▶ **Description of the task**
Each line below that includes the word "olive" is to be reported.
=====
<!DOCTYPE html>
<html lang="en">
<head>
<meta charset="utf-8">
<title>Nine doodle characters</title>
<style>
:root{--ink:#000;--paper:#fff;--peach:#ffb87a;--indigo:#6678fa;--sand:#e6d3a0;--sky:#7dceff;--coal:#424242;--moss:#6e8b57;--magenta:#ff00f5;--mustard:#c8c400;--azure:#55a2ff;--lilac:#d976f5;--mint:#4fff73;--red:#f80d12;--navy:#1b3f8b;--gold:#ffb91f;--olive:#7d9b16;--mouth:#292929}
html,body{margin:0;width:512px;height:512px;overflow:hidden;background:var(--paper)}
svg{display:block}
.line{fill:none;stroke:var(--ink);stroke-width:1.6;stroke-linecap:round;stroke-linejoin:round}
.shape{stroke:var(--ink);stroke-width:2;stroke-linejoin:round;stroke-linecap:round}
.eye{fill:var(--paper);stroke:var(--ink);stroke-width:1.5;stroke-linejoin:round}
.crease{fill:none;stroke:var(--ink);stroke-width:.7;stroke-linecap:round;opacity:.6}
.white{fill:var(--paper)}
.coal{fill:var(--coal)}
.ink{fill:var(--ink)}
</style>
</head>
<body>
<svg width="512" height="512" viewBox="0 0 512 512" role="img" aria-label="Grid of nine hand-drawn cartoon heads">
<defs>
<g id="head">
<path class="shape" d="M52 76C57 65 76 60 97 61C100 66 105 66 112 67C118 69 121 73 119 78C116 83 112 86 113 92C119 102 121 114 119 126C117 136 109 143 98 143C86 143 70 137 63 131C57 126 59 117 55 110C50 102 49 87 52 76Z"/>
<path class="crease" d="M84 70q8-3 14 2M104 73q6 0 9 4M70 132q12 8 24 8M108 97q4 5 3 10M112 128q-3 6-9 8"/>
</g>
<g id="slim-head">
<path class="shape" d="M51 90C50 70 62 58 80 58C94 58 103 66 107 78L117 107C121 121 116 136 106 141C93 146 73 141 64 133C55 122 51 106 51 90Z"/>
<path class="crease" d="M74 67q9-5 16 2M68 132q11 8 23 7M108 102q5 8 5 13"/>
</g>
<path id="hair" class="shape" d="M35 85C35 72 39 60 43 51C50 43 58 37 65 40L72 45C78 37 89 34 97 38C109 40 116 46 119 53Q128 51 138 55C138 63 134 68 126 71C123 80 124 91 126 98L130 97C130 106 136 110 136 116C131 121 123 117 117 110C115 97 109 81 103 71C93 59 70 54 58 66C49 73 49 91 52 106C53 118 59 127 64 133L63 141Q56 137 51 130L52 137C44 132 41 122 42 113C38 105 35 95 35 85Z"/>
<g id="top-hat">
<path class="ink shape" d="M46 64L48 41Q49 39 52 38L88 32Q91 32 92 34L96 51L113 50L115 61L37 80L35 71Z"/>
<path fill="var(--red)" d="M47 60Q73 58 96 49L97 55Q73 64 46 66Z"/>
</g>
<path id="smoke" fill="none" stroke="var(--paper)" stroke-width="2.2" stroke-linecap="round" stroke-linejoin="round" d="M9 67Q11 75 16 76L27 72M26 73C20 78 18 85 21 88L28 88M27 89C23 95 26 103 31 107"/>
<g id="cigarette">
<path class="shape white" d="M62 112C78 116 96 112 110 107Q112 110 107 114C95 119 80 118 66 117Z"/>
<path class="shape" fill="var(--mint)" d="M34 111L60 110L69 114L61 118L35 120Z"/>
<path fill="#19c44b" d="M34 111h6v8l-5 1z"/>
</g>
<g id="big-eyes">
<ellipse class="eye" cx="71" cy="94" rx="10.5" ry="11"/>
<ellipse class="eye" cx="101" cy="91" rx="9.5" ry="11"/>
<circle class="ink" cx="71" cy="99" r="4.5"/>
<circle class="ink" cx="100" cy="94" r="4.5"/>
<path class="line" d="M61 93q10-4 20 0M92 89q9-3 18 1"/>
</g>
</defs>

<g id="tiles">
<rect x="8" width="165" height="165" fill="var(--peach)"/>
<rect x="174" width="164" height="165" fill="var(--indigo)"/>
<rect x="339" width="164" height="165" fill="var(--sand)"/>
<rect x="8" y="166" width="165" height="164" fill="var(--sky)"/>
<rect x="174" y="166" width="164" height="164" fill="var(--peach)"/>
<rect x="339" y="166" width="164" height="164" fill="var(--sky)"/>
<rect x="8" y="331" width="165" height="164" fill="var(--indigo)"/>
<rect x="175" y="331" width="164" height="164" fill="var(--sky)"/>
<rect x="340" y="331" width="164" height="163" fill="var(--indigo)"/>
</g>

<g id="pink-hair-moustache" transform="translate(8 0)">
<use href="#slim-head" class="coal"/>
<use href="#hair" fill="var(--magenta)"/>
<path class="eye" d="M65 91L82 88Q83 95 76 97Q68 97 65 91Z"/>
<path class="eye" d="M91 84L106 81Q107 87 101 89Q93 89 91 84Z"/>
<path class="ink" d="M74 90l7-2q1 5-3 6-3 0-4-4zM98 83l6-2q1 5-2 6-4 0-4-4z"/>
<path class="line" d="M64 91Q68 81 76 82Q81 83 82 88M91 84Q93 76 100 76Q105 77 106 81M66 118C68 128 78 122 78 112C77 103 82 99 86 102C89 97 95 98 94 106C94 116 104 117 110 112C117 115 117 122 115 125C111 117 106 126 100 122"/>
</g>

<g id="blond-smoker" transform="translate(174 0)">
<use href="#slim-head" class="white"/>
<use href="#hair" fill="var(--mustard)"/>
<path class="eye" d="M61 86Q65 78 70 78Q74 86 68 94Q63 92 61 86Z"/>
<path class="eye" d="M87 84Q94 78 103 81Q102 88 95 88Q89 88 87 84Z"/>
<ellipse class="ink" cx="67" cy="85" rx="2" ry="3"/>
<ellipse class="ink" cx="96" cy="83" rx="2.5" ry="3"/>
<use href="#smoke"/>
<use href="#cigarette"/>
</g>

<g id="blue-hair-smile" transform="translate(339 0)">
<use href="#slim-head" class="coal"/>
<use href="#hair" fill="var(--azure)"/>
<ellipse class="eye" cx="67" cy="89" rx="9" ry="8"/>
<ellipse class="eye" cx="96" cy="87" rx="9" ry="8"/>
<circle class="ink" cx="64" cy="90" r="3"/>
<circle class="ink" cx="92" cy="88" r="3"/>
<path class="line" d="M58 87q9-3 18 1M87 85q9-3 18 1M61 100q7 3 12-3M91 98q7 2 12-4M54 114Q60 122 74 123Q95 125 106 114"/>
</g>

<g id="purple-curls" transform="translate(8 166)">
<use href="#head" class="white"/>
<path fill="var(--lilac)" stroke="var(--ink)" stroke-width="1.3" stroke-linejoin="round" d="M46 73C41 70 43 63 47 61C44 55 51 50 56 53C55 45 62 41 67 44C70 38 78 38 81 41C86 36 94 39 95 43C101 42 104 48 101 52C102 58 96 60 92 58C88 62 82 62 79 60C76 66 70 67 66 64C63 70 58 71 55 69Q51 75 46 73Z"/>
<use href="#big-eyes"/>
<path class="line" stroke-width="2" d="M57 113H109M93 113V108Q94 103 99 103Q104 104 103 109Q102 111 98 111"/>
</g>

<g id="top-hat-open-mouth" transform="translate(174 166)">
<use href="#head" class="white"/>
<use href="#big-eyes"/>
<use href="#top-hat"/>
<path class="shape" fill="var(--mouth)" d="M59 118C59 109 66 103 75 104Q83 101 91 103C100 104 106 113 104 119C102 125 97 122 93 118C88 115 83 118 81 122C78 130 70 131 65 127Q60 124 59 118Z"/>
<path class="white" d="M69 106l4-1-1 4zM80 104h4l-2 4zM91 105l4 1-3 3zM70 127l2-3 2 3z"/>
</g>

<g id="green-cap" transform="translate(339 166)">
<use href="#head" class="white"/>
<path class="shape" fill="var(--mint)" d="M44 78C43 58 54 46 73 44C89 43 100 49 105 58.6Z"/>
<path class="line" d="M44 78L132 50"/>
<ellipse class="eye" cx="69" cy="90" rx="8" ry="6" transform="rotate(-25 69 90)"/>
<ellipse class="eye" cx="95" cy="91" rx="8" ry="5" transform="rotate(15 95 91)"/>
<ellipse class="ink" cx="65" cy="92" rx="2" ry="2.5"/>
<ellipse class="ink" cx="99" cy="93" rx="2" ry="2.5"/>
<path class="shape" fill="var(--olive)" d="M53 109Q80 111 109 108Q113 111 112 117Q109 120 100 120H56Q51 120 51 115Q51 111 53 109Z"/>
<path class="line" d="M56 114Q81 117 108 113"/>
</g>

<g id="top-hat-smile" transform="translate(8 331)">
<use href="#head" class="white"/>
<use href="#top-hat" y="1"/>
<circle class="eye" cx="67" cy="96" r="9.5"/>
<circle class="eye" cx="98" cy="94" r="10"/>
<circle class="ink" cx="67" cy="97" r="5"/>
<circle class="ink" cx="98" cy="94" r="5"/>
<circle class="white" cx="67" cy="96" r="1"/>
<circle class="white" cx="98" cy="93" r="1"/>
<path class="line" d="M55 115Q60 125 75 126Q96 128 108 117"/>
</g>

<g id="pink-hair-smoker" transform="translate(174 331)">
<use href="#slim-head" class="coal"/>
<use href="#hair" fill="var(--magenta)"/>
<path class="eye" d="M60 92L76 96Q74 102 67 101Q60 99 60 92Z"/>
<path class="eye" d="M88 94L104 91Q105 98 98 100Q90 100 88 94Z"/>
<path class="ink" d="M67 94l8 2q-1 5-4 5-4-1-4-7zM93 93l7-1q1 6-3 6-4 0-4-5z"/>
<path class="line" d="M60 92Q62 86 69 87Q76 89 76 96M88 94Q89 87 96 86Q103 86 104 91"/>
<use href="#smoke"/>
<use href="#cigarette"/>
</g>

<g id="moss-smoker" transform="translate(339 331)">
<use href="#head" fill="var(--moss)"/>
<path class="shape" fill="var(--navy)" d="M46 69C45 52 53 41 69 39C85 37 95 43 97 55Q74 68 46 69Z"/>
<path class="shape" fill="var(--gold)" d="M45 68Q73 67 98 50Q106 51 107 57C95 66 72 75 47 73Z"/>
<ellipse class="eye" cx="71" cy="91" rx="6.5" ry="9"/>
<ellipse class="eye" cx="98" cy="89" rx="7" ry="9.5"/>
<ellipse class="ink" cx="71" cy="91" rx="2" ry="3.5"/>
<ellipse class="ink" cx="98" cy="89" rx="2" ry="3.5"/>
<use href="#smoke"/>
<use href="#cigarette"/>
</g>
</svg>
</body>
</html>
=====
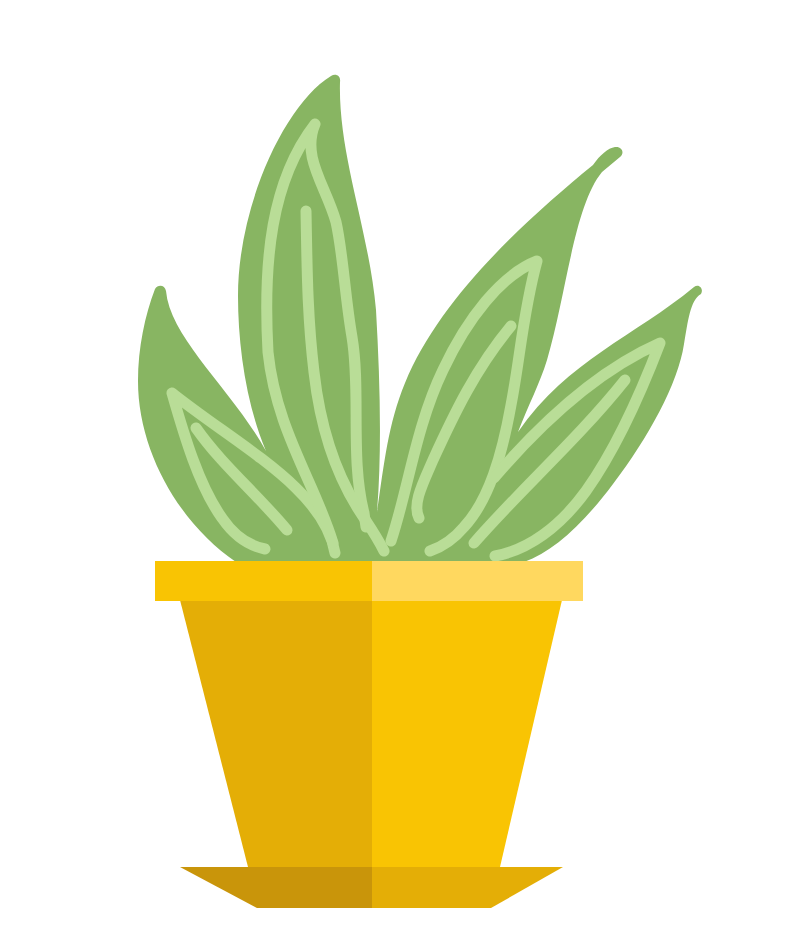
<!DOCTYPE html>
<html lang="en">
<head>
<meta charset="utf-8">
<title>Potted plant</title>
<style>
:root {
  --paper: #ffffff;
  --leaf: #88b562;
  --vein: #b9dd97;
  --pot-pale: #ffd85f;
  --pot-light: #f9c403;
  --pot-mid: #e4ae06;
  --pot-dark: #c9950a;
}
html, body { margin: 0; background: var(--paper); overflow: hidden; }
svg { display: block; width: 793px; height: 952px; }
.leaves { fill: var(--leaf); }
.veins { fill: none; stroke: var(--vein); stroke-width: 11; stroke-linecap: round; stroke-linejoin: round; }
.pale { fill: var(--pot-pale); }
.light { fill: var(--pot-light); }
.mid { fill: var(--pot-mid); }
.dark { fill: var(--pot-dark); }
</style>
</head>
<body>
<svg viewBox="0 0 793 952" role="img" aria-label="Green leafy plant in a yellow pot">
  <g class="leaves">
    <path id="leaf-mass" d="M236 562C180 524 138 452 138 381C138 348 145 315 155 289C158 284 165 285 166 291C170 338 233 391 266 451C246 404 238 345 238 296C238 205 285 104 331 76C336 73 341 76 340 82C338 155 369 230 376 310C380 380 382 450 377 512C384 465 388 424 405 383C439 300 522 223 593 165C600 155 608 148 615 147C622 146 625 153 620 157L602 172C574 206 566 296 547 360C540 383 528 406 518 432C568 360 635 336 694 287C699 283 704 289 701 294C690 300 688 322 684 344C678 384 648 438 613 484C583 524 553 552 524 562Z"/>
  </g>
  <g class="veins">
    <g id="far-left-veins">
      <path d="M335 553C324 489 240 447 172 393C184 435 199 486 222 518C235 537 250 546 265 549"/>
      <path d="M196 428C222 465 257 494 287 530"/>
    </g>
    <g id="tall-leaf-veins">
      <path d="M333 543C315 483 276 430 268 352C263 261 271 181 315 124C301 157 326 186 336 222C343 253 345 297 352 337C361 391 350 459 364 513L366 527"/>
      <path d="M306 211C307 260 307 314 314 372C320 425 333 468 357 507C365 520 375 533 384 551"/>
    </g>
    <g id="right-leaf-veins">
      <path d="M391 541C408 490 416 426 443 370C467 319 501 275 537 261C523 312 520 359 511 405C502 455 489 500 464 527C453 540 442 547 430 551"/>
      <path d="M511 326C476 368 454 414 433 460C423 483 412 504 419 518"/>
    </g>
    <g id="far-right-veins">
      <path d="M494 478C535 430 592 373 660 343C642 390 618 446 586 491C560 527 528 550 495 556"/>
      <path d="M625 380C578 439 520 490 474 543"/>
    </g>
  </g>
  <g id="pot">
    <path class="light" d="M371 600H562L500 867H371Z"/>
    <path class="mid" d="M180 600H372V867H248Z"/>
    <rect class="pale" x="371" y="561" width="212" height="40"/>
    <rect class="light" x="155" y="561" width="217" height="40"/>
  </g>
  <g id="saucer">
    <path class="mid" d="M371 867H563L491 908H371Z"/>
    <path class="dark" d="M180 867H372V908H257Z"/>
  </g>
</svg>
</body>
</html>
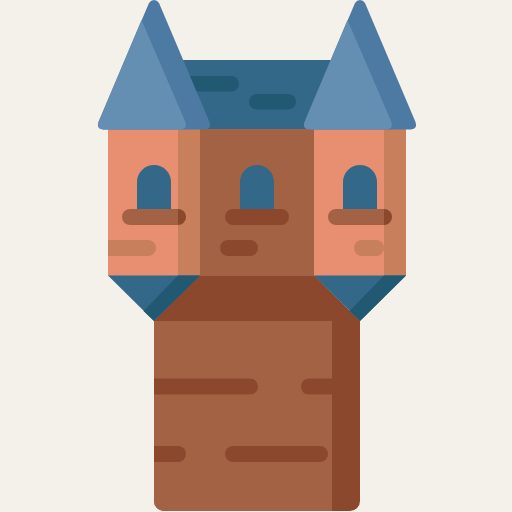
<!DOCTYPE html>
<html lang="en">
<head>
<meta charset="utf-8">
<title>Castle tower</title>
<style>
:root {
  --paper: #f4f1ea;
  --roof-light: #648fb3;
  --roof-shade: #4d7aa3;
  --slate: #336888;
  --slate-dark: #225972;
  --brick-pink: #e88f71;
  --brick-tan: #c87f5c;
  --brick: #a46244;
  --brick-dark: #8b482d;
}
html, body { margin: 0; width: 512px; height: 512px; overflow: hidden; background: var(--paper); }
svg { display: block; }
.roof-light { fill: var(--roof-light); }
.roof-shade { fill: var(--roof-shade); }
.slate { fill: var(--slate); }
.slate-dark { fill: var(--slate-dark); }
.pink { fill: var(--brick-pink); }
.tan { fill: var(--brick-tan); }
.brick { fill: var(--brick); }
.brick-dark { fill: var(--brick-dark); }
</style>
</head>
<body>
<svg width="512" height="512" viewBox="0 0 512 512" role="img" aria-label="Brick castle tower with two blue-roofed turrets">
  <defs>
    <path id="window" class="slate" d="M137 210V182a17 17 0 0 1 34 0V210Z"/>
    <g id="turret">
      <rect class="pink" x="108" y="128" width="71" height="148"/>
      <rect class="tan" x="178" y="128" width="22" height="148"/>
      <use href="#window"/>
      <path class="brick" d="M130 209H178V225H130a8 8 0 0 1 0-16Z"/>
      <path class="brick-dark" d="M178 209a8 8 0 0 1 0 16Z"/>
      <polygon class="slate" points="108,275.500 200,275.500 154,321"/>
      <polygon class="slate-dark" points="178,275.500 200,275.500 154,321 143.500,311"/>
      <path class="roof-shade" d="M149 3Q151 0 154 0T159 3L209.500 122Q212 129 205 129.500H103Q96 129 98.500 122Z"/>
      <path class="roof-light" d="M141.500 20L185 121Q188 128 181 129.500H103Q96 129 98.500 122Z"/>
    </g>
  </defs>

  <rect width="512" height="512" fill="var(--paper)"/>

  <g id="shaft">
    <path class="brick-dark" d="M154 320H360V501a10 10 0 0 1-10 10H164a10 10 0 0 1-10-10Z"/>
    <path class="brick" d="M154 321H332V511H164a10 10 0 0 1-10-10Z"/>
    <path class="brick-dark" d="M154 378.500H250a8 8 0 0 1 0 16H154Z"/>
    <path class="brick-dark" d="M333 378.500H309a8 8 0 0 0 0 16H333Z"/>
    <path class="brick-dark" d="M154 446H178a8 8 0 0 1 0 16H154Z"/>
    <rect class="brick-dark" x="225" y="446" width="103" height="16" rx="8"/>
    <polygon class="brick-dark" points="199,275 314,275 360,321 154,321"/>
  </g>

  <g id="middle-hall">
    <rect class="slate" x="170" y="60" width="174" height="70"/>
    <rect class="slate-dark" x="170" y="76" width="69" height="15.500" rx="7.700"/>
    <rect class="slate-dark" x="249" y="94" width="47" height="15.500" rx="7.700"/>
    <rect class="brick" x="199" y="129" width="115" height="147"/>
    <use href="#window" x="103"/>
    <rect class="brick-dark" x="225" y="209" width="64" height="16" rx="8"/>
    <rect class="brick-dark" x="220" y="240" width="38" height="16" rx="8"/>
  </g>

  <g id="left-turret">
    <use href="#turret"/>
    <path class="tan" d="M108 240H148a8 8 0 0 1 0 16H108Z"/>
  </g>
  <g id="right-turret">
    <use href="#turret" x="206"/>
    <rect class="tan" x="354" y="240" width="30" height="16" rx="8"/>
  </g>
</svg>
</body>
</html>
=====
▶ **Output below**
:root{--ink:#000;--paper:#fff;--peach:#ffb87a;--indigo:#6678fa;--sand:#e6d3a0;--sky:#7dceff;--coal:#424242;--moss:#6e8b57;--magenta:#ff00f5;--mustard:#c8c400;--azure:#55a2ff;--lilac:#d976f5;--mint:#4fff73;--red:#f80d12;--navy:#1b3f8b;--gold:#ffb91f;--olive:#7d9b16;--mouth:#292929}
<path class="shape" fill="var(--olive)" d="M53 109Q80 111 109 108Q113 111 112 117Q109 120 100 120H56Q51 120 51 115Q51 111 53 109Z"/>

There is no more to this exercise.